and The Mystery of the Deserted Castle?
Ah, you're not Russian! Listen
] to a five-minute description (on Studio 360
) of Alexander Volkov
's Russified versions of Baum (with illustrations by Leonid Vladimirsky
) and how they captivated children and adults in the Soviet Union (you even get a bit of the famous song Мы в город Изумрудный/ Идем дорогой трудной ["We're going to the Emerald City by a difficult road..."]); visit the Emerald City website (Russian version, where all the links work)
; and see the wonderful illustrations at this site
, which links to the texts of all six novels (click on Читать...)—in Russian, but the images need no explanation. (Fun fact: the word "Oz" doesn't occur anywhere in the Russian versions.) And if you're interested in other alternate versions, go to Oz Outside the Famous Forty
. (Via P. Kerim Friedman.)
posted by languagehat
on Nov 25, 2005 -
Hippie Atrocities and Beautiful Freaks -- Oz Magazine
was, for a ten year run during the Sixties and Seventies, Australia's, and later England's, premier underground satire 'zine. Featuring contributions from (among others) Lenny Bruce and Germain Greere, and subject to two obscenity trials--one in Australia and another, more famous one following the editors' exile to England
--it evolved, in its English incarnation, a wicked
and of course, thouroughly psychedelic
design aesthetic.
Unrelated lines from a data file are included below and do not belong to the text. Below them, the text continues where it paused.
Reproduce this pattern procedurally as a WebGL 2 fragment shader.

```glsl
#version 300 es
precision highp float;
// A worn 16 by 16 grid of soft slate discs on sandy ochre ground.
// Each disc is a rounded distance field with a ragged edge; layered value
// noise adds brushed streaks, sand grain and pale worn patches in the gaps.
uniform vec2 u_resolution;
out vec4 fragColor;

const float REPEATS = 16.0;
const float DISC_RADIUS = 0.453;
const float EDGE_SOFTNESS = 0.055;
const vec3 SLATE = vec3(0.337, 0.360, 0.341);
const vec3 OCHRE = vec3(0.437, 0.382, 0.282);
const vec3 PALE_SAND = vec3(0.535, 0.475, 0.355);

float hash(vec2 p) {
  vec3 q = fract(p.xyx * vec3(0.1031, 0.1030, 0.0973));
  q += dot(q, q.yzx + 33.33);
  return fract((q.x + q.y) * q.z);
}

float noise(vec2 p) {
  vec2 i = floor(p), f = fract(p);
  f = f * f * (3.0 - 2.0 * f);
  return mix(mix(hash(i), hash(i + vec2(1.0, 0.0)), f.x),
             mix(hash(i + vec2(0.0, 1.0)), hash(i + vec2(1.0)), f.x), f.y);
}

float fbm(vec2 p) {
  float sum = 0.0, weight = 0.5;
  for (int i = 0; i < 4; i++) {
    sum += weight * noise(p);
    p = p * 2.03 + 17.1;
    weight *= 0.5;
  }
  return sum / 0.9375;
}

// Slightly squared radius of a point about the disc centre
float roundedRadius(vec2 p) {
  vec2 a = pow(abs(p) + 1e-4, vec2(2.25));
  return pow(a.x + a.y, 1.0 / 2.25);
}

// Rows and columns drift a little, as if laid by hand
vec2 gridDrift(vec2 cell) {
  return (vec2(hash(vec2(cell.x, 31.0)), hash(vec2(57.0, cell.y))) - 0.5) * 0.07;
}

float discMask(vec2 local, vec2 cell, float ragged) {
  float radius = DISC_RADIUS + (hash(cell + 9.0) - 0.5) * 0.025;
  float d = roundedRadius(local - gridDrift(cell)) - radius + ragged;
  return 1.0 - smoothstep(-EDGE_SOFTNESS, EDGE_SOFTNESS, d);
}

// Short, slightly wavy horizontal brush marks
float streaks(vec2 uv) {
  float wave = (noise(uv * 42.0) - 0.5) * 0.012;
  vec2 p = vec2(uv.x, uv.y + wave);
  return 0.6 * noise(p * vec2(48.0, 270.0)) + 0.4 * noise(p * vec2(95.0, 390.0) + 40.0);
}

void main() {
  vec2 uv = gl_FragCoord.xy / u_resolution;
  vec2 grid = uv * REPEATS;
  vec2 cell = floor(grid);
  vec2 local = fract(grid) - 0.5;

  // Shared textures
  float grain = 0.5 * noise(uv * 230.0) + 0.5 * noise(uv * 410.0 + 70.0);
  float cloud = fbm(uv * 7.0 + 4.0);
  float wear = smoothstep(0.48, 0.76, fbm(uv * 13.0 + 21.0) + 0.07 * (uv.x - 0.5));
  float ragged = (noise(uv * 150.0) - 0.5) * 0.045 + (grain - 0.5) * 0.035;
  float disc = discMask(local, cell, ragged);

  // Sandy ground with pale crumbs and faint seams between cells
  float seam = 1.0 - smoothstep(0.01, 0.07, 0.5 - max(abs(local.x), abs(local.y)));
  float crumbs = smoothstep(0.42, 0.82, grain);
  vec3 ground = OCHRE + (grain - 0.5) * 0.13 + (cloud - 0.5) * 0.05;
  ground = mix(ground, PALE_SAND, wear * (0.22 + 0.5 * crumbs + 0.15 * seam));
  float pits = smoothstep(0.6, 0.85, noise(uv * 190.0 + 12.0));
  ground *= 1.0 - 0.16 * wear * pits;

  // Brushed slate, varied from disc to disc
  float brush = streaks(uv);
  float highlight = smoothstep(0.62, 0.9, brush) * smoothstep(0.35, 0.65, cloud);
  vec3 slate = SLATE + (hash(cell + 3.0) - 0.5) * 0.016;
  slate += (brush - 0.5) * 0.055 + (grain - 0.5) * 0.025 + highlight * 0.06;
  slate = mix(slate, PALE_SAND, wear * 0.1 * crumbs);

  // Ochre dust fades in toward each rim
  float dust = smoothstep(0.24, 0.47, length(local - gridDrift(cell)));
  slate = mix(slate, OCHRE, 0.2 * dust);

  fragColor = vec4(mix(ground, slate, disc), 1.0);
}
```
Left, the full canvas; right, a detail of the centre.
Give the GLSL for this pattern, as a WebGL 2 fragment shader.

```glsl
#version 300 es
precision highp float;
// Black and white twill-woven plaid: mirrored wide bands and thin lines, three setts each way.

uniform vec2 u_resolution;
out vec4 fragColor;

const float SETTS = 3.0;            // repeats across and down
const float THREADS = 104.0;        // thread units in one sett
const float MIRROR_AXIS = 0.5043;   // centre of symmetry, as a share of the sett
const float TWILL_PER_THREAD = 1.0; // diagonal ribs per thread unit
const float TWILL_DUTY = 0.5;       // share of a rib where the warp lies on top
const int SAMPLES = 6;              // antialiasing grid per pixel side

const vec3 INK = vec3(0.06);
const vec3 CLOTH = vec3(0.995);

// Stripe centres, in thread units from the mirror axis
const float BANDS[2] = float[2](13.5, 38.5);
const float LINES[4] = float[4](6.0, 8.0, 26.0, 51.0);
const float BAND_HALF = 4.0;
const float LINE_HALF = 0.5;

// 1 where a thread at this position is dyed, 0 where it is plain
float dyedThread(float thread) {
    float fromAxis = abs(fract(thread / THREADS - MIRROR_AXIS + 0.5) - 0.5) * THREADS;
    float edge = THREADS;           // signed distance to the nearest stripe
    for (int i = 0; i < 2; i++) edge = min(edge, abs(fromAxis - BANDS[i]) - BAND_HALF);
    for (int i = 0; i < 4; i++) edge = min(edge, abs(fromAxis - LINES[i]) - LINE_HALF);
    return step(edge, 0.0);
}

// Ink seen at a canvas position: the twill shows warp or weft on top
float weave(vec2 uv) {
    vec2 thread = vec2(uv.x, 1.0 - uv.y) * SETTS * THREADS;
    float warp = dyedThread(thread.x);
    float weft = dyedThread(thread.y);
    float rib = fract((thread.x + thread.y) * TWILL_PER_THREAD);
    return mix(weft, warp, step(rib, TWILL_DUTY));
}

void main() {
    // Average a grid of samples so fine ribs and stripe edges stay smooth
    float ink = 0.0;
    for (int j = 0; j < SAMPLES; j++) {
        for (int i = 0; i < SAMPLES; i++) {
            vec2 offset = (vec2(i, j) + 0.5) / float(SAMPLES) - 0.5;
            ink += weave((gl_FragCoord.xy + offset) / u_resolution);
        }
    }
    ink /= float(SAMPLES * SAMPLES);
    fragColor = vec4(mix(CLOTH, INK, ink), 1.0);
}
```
There are galleries of cover art here
and a Shockwave adaptation of the infamous School Kids issue here.
[warning: some images NSFW.]
posted by arto
on Aug 26, 2003 -